┏━━

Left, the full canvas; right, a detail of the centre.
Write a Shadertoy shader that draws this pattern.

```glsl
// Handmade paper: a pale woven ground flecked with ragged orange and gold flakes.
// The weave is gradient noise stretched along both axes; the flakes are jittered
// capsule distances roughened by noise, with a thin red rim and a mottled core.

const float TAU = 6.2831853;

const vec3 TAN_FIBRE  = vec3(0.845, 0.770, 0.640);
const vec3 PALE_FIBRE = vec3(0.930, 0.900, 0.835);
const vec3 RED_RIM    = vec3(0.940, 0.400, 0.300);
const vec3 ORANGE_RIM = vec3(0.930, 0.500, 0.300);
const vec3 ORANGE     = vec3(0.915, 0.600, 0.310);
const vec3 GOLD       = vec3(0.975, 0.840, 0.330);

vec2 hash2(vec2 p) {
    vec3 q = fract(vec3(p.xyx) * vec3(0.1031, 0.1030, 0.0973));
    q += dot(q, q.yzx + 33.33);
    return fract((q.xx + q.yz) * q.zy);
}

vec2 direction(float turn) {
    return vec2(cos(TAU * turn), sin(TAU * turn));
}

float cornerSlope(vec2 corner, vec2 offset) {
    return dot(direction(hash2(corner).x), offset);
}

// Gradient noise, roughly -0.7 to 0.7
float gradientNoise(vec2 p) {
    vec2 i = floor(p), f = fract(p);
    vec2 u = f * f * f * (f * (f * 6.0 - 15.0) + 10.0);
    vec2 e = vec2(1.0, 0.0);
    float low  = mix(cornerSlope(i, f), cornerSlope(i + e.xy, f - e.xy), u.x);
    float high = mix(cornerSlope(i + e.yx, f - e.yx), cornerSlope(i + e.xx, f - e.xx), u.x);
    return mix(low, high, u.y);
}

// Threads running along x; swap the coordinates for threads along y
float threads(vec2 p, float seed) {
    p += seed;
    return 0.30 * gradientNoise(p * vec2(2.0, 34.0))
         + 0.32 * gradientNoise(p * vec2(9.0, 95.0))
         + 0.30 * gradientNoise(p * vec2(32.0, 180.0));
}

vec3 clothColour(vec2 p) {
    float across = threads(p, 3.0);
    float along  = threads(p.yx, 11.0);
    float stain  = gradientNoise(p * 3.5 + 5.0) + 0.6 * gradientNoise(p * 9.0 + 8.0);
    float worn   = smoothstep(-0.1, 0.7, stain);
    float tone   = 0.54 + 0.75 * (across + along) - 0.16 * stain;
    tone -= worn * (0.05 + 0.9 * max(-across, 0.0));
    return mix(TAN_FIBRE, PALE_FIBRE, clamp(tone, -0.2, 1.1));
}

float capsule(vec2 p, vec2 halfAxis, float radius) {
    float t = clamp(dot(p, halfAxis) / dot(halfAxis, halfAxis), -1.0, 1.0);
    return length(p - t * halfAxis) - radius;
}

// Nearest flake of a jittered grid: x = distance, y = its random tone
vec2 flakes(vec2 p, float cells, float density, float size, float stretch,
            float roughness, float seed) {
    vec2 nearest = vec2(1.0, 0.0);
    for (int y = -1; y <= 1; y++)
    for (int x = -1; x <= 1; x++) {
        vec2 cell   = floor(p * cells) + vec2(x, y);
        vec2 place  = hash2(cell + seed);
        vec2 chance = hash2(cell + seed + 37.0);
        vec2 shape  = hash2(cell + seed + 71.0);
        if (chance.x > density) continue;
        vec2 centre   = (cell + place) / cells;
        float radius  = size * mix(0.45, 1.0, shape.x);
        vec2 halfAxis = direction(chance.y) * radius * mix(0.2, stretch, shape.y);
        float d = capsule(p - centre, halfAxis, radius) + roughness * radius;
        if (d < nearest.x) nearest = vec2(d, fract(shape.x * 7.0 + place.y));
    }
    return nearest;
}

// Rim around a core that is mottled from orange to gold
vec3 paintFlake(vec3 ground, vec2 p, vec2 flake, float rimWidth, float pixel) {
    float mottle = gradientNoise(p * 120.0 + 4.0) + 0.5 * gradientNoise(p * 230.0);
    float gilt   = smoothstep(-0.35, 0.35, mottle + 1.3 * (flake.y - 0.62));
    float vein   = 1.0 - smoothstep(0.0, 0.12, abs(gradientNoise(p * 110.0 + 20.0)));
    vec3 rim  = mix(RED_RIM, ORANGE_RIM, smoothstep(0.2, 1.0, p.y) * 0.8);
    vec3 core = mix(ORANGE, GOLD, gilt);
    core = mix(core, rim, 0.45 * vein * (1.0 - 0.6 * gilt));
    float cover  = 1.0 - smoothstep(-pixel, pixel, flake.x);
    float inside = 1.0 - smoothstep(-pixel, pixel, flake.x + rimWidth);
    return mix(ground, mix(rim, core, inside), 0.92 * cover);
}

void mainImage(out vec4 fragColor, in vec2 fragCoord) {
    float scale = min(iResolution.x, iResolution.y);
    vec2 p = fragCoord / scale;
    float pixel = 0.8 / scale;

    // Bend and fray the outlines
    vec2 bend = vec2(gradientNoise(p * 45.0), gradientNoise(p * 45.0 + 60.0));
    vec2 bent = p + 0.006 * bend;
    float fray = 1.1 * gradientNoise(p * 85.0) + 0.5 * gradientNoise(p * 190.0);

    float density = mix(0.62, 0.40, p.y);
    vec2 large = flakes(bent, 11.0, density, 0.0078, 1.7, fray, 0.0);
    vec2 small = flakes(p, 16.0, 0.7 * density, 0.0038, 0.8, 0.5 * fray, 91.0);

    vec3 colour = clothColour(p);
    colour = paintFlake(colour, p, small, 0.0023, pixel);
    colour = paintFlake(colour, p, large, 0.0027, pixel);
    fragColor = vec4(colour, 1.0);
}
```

┗━━

*WHAT IS EXPECTED*.
Of the lines above, copy each one that contains the word "core".

*RESULT BELOW*.
// capsule distances roughened by noise, with a thin red rim and a mottled core.
// Rim around a core that is mottled from orange to gold
    vec3 core = mix(ORANGE, GOLD, gilt);
    core = mix(core, rim, 0.45 * vein * (1.0 - 0.6 * gilt));
    return mix(ground, mix(rim, core, inside), 0.92 * cover);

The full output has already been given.